+++ GIVEN ENTRIES
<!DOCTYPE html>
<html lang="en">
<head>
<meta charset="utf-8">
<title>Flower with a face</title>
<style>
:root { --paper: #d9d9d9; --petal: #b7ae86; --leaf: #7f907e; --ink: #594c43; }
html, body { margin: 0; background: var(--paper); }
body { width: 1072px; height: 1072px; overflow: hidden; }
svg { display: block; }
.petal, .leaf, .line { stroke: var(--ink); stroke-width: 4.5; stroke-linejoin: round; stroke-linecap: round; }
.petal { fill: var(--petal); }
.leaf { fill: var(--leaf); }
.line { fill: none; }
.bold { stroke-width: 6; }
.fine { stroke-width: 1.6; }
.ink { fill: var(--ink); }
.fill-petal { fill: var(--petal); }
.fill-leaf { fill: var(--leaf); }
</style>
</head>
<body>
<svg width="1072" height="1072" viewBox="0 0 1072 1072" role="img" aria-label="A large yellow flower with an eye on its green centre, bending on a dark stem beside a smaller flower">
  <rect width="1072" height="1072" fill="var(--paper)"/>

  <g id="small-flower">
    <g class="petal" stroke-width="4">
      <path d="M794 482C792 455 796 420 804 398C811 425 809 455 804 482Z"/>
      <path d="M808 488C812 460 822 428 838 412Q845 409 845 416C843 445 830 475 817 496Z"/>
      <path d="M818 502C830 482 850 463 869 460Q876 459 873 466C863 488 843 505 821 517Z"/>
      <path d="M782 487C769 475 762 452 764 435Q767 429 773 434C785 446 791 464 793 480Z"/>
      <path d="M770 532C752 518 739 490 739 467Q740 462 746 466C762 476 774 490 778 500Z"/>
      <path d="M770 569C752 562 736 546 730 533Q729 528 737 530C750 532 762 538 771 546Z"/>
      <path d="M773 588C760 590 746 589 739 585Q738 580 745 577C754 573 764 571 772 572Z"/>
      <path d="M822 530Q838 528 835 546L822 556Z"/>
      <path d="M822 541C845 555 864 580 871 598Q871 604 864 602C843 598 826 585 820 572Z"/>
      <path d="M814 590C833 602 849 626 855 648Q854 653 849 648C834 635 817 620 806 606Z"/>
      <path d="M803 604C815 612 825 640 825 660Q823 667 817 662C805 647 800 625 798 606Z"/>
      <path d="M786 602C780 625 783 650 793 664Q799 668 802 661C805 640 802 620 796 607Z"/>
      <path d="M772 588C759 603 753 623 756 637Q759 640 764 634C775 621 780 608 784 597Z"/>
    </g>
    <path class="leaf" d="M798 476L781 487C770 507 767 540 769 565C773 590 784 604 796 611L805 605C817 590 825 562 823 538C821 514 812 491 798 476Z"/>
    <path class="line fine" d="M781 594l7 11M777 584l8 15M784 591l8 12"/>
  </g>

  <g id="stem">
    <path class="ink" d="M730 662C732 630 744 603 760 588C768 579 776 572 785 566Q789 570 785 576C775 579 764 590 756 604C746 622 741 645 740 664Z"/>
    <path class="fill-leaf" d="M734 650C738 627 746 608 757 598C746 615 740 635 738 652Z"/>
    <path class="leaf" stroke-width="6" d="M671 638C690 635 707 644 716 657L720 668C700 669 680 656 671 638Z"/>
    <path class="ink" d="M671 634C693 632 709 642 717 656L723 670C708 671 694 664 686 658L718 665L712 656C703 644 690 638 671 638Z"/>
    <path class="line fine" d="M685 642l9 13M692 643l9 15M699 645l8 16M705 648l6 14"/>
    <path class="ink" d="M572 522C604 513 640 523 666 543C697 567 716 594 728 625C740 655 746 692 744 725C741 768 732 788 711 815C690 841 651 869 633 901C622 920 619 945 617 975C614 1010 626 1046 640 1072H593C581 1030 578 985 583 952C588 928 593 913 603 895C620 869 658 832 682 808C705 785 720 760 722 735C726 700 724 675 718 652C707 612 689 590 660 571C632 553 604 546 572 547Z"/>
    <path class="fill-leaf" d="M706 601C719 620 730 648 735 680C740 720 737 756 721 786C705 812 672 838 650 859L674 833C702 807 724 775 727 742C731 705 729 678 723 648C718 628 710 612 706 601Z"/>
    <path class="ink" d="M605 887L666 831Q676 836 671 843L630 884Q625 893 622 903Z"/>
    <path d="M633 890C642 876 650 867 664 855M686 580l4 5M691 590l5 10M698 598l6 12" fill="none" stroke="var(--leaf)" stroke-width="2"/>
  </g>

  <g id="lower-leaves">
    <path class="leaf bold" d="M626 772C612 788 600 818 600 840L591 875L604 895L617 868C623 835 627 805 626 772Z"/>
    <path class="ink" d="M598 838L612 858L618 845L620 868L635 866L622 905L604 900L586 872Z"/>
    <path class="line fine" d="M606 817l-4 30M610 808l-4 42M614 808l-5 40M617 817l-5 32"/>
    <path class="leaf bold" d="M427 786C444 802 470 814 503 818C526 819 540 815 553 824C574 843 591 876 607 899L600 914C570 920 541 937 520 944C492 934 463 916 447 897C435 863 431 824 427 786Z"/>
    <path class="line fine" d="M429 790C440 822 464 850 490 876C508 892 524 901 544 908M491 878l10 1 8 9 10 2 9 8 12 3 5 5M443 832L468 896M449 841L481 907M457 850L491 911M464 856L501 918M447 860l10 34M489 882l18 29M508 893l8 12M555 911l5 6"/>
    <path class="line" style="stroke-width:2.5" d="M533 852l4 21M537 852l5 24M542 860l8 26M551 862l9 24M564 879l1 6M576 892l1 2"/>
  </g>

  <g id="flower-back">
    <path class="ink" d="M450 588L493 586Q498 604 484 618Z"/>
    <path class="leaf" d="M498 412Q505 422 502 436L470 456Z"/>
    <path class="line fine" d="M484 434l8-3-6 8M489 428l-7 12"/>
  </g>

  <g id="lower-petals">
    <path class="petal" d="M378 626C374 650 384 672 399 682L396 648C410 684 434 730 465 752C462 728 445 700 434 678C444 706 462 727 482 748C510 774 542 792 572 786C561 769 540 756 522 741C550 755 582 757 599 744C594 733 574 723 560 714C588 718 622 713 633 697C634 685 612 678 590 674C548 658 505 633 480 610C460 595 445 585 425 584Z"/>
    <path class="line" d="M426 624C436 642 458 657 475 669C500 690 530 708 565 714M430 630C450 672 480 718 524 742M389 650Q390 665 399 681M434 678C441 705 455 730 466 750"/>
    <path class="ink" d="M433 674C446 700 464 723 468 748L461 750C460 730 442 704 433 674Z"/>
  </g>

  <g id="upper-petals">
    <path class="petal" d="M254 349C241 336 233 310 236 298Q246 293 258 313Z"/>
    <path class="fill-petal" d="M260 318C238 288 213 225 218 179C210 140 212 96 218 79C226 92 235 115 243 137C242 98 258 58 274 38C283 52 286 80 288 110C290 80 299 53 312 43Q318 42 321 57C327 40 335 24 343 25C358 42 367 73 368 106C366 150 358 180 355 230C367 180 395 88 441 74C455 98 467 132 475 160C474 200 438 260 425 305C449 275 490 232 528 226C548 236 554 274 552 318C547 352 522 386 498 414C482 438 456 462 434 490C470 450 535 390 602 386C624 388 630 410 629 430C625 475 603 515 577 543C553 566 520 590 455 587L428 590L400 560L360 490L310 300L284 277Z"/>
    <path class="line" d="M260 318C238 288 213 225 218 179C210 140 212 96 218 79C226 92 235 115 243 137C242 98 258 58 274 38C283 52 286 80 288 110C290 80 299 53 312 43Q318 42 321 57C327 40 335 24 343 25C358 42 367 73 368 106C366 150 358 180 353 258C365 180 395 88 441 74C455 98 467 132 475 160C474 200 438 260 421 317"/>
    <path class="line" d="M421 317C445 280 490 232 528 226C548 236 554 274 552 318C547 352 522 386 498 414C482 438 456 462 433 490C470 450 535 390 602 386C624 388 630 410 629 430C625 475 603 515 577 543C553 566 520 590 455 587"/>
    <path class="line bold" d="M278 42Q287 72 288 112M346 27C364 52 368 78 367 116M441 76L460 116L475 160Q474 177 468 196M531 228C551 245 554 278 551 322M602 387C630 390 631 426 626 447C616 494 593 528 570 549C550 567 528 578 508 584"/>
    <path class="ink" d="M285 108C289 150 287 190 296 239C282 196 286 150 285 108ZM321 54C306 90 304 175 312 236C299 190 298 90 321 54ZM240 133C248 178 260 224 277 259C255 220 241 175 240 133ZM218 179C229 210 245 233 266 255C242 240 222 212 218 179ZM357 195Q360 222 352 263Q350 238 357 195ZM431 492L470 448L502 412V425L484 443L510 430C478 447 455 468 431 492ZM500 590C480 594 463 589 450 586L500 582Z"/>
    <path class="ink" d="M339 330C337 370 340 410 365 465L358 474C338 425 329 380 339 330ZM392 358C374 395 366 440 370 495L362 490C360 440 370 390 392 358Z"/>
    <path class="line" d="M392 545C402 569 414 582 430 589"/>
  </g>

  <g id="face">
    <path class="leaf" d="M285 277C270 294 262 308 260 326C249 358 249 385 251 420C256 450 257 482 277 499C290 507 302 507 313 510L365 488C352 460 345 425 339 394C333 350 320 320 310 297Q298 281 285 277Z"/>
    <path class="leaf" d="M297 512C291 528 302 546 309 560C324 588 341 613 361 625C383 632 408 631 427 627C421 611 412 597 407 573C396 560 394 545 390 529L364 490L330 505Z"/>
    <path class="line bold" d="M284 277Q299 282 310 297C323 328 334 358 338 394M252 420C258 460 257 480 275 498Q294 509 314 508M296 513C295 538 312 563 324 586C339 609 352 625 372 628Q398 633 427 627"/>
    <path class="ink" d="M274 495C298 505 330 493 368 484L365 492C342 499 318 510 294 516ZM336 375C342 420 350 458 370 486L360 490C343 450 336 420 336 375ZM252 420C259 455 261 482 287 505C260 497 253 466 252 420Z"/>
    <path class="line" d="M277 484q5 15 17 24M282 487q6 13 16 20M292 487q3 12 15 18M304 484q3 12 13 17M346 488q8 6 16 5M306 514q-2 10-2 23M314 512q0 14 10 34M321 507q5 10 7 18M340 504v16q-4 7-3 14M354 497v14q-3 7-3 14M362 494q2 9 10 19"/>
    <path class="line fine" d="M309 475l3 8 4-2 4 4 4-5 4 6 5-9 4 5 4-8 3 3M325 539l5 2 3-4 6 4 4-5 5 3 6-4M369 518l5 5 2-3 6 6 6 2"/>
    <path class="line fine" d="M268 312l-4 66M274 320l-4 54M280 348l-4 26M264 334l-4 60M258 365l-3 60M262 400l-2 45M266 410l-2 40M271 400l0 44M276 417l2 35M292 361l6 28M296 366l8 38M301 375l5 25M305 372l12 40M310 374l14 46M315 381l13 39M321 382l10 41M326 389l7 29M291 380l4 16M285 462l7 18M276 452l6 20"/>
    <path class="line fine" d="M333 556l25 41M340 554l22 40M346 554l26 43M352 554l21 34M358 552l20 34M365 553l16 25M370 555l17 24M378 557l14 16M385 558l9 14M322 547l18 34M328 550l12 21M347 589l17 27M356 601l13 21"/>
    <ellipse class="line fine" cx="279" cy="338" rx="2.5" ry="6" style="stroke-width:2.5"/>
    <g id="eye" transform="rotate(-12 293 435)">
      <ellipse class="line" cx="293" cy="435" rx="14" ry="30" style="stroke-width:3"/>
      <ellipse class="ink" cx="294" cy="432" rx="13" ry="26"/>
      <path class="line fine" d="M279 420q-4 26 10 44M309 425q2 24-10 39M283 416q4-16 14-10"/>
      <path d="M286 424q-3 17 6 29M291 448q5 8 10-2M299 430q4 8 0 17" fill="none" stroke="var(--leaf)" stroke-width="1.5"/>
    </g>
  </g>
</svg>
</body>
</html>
++++++
● WHAT THE TASK ASKS: Everything in the material above from the line that has "502C830 482 850" through the line that has "532C752 518 739" must be duplicated exactly, with no other lines given.

● SOLUTION TO THE PROBLEM:
      <path d="M818 502C830 482 850 463 869 460Q876 459 873 466C863 488 843 505 821 517Z"/>
      <path d="M782 487C769 475 762 452 764 435Q767 429 773 434C785 446 791 464 793 480Z"/>
      <path d="M770 532C752 518 739 490 739 467Q740 462 746 466C762 476 774 490 778 500Z"/>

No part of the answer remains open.